The band’s earlier songs, even though they were simpler and more poppy, were “still ahead of everything else at the time,” says Salaway.
Mystery Trip, comprised of Salaway, Gordon Kennedy, Rob Arthur, Saul Zonana and Steve Allen, will sometimes perform an entire album in its entirety or arrange a tour of the Beatles’ work in chronological order. Legendary guitarist Peter Frampton has even appeared with the band at the recent Nashville Amp Expo—check out YouTube for a video of Frampton performing “While my Guitar Gently Weeps” with the guys.
“What we’re working on now is an acoustic tribute to the songwriting of the Beatles,” Salaway says. Mystery Trip wants to remind Music City that the Beatles were “the best songwriters in the world.”
Fans can expect the full electric sound and a variety of early, middle and late material at the Oct. 14 show.
Though Salaway primarily plays drums in Mystery Trip, he does get some turns at the front of the stage leading some tunes on vocals and guitar.
“Everyone in the band is a professional multi-instrumentalist, so we switch up a little,” he says. “The Beatles taught me how to sing and play guitar.”
He says as a drummer, he may be a little more John Bonham (of Led Zeppelin) than Ringo Starr, but really respects Starr’s drumming and says he is an underrated drummer who always did exactly what was perfect for the song. Salaway says his folks were Beatles fans, and his first memory of the group that so greatly influenced music, art, fashion, culture and spirituality came when he was just 3 or 4 years old.
“I remember being very little and my dad strumming ‘Rocky Raccoon’ on the guitar,” he says.
However, Salaway didn’t jump headfirst into the band’s material and truly appreciate it until his teen years when he began learning music.
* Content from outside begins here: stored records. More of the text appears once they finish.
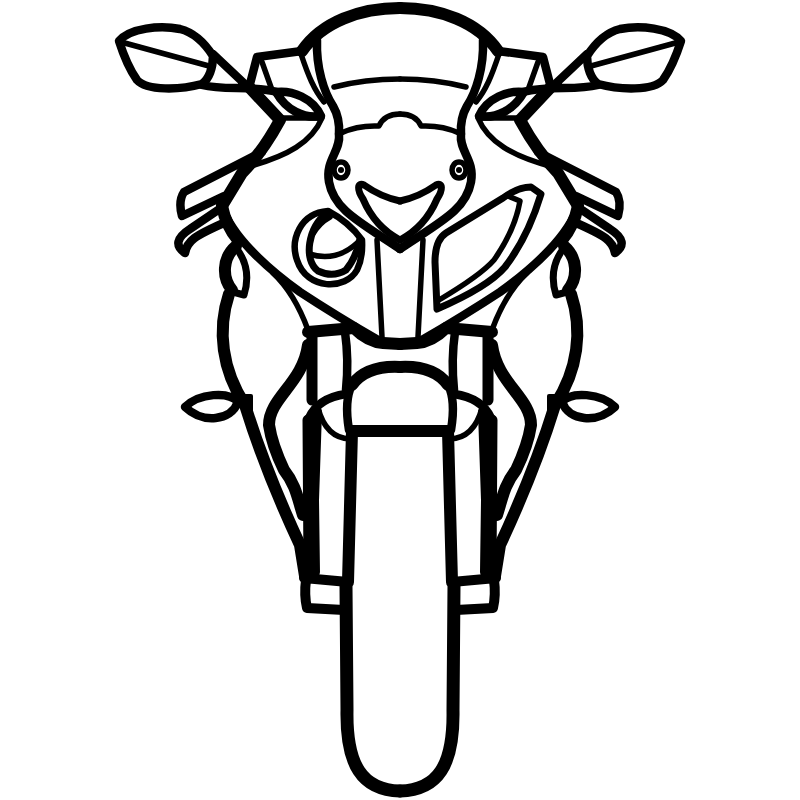
<!DOCTYPE html>
<html lang="en">
<head>
<meta charset="utf-8">
<title>Motorcycle front view</title>
<style>
:root { --ink: #000; --paper: #fff; }
html, body { margin: 0; background: var(--paper); overflow: hidden; }
svg { display: block; width: 800px; height: 800px; }
.motorcycle { fill: none; stroke: var(--ink); stroke-linecap: round; stroke-linejoin: round; }
.fine { stroke-width: 5.5; }
.medium { stroke-width: 8.5; }
.bold { stroke-width: 12; }
.solid { fill: var(--ink); stroke: none; }
</style>
</head>
<body>
<svg viewBox="0 0 800 800" role="img" aria-label="Line drawing of a sport motorcycle seen from the front">
  <defs>
    <g id="half">
      <g id="mirror">
        <path class="medium" d="M119 41C130 28 160 25 180 29C196 33 206 45 213 56C213 68 209 79 202 84C180 90 147 91 137 80Q127 66 119 41Z"/>
        <path class="fine" d="M121 42L209 66"/>
        <path class="medium" d="M213 54L248 87M202 85C225 91 250 85 277 92"/>
      </g>
      <g id="windshield">
        <path class="bold" d="M302 51C322 22 360 8 400 8"/>
        <path class="medium" d="M302 51L257 57L250 84"/>
        <path class="fine" d="M262 62L272 90M301 54C308 75 314 90 324 102"/>
        <path class="medium" d="M317 40C316 68 324 92 333 106Q340 118 339 134"/>
        <path class="fine" d="M334 87Q365 79 400 79"/>
        <path class="medium" d="M276 92C292 90 313 98 321 116C304 119 286 110 276 92Z"/>
      </g>
      <g id="fairing">
        <path class="bold" d="M249 87L280 120Q262 153 242 173L222 206"/>
        <path class="fine" d="M282 118H322C312 142 288 156 247 167"/>
        <path class="medium" d="M222 206C231 235 265 267 300 292Q335 315 378 340"/>
        <path class="bold" d="M222 206Q226 226 238 240"/>
        <path class="fine" d="M273 273C290 289 300 308 308 330"/>
      </g>
      <g id="handlebar">
        <path class="medium" d="M262 152L184 192Q178 201 182 216L224 196"/>
        <path class="medium" d="M221 208L190 229C176 238 175 246 185 253C187 241 194 236 226 222"/>
      </g>
      <g id="nose">
        <path class="medium" d="M339 134C341 151 325 160 329 182C334 210 360 222 400 249"/>
        <path class="fine" d="M341 133Q358 125 379 126C383 117 390 114 400 114"/>
        <ellipse class="fine" cx="341" cy="170" rx="7" ry="8"/>
        <circle class="solid" cx="341" cy="170" r="3"/>
        <path class="medium" style="stroke-width:7" d="M400 201Q381 197 364 185C357 182 357 190 363 199Q375 227 400 240"/>
        <path class="fine" d="M377 240L382 337"/>
        <path class="bold" d="M308 332L354 328Q368 342 383 343L400 344"/>
      </g>
      <g id="side">
        <path class="bold" d="M236 246C222 258 222 278 232 290"/>
        <path class="medium" style="stroke-width:7" d="M237 249C248 264 249 279 244 295L233 292"/>
        <path class="bold" d="M229 294C217 330 222 370 245 405"/>
        <path class="bold" d="M245 405Q265 470 300 545L305 576"/>
        <path class="bold" d="M308 345C303 383 269 398 269 425Q272 445 284 470C296 485 298 500 303 515"/>
        <path class="medium" d="M185 407C199 393 229 391 238 402C231 421 203 424 185 407Z"/>
        <rect class="solid" x="241" y="394" width="12" height="18" rx="2"/>
      </g>
      <g id="fork">
        <path class="bold" style="stroke-width:11" d="M312 334L312 400M308 420L309 572"/>
        <path class="medium" d="M345 332Q349 360 346 390"/>
        <path class="medium" d="M346 394Q318 398 309 418"/>
        <path class="bold" d="M316 412L313 500L314 572"/>
        <path class="fine" d="M318 408Q326 438 350 439"/>
        <path class="bold" style="stroke-width:10" d="M304 578L348 582M306 580Q304 595 307 608L344 610"/>
      </g>
      <g id="wheel">
        <path class="bold" d="M352 385C363 370 380 366 400 367"/>
        <path class="medium" d="M352 385Q344 400 349 430"/>
        <path class="bold" d="M400 431H352L348 582"/>
        <path class="bold" style="stroke-width:13" d="M346 586L347 710C346 765 362 790 400 791"/>
      </g>
    </g>
  </defs>
  <g class="motorcycle">
    <use href="#half"/>
    <use href="#half" transform="translate(800 0) scale(-1 1)"/>
    <g id="round-headlight">
      <path class="medium" style="stroke-width:6.5" d="M328 211C300 213 290 240 297 260C307 291 346 290 357 270Q363 258 362 240Q349 222 328 211Z"/>
      <path class="medium" style="stroke-width:7" d="M327 213C308 227 303 260 318 271Q333 278 346 270Q356 258 360 239"/>
      <path class="fine" d="M313 234Q319 223 330 217M309 254Q339 263 361 239"/>
    </g>
    <g id="air-intake">
      <path class="medium" style="stroke-width:7" d="M437 309L435 262Q435 240 446 233L503 198Q518 187 531 187L541 194Q528 237 505 267Q488 287 437 309Z"/>
      <path class="fine" d="M439 300Q481 275 494 260Q515 230 520 201L508 196"/>
    </g>
  </g>
</svg>
</body>
</html>
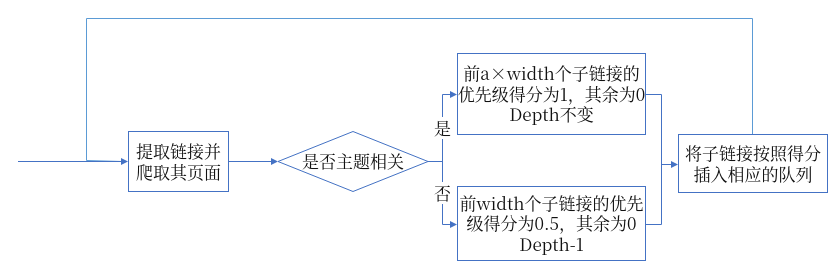
<!DOCTYPE html>
<html lang="zh-CN">
<head>
<meta charset="utf-8">
<title>链接优先级流程图</title>
<style>
:root {
  --line: #4472c4;
  --loop: #5b9bd5;
  --ink: #111;
  --paper: #fff;
}
* { box-sizing: border-box; }
html, body { margin: 0; background: var(--paper); overflow: hidden; }
.flowchart {
  position: relative;
  width: 840px;
  height: 273px;
  overflow: hidden;
  background: var(--paper);
  color: var(--ink);
  font: 17px/20.5px "Noto Serif CJK SC", "Noto Serif", serif;
}
.connectors { position: absolute; inset: 0; display: block; }
.wire { fill: none; stroke: var(--line); }
.loop { fill: none; stroke: var(--loop); }
.decision-shape { fill: var(--paper); stroke: var(--line); }
.arrowhead { fill: var(--line); }
.node, .branch {
  position: absolute;
  display: flex;
  align-items: center;
  justify-content: center;
  text-align: center;
  white-space: nowrap;
}
.process { background: var(--paper); border: 1px solid var(--line); }
.extract { left: 128px; top: 131px; width: 101px; height: 61px; }
.decision { left: 278px; top: 131px; width: 150px; height: 61px; }
.relevant { left: 457px; top: 53px; width: 189px; height: 82px; }
.irrelevant { left: 457px; top: 186px; width: 189px; height: 75px; }
.enqueue { left: 678px; top: 134px; width: 150px; height: 59px; }
.branch { left: 433px; width: 19px; height: 22px; background: var(--paper); }
.yes { top: 117px; }
.no { top: 182px; }
</style>
</head>
<body>
<main class="flowchart">
  <svg class="connectors" width="840" height="273" viewBox="0 0 840 273" aria-hidden="true">
    <defs>
      <path id="arrow" class="arrowhead" d="M0 0L-7-3.5V3.5Z"/>
    </defs>
    <path class="loop" d="M752.5 134V18.5H86.5V160.5L122 161.5"/>
    <path class="wire" d="M18 161.5H122M229 161.5H272"/>
    <path class="wire" d="M428 161.5H442.5M451 94.5H442.5V224.5H451"/>
    <path class="wire" d="M646 94.5H661.5V224.5H646M661.5 164.5H672"/>
    <polygon class="decision-shape" points="278,161.5 353,131.5 428,161.5 353,191.5"/>
    <use href="#arrow" x="128" y="161.5"/>
    <use href="#arrow" x="278" y="161.5"/>
    <use href="#arrow" x="457" y="94.5"/>
    <use href="#arrow" x="457" y="224.5"/>
    <use href="#arrow" x="678" y="164.5"/>
  </svg>
  <div class="node process extract">提取链接并<br>爬取其页面</div>
  <div class="node decision">是否主题相关</div>
  <div class="branch yes">是</div>
  <div class="branch no">否</div>
  <div class="node process relevant">前a×width个子链接的<br>优先级得分为1，其余为0<br>Depth不变</div>
  <div class="node process irrelevant">前width个子链接的优先<br>级得分为0.5，其余为0<br>Depth-1</div>
  <div class="node process enqueue">将子链接按照得分<br>插入相应的队列</div>
</main>
</body>
</html>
“There’s something magical about it,” he says.
For tickets to the show, call (615) 563-ARTS, or for more information on the band, find Mystery Trip Band on Facebook.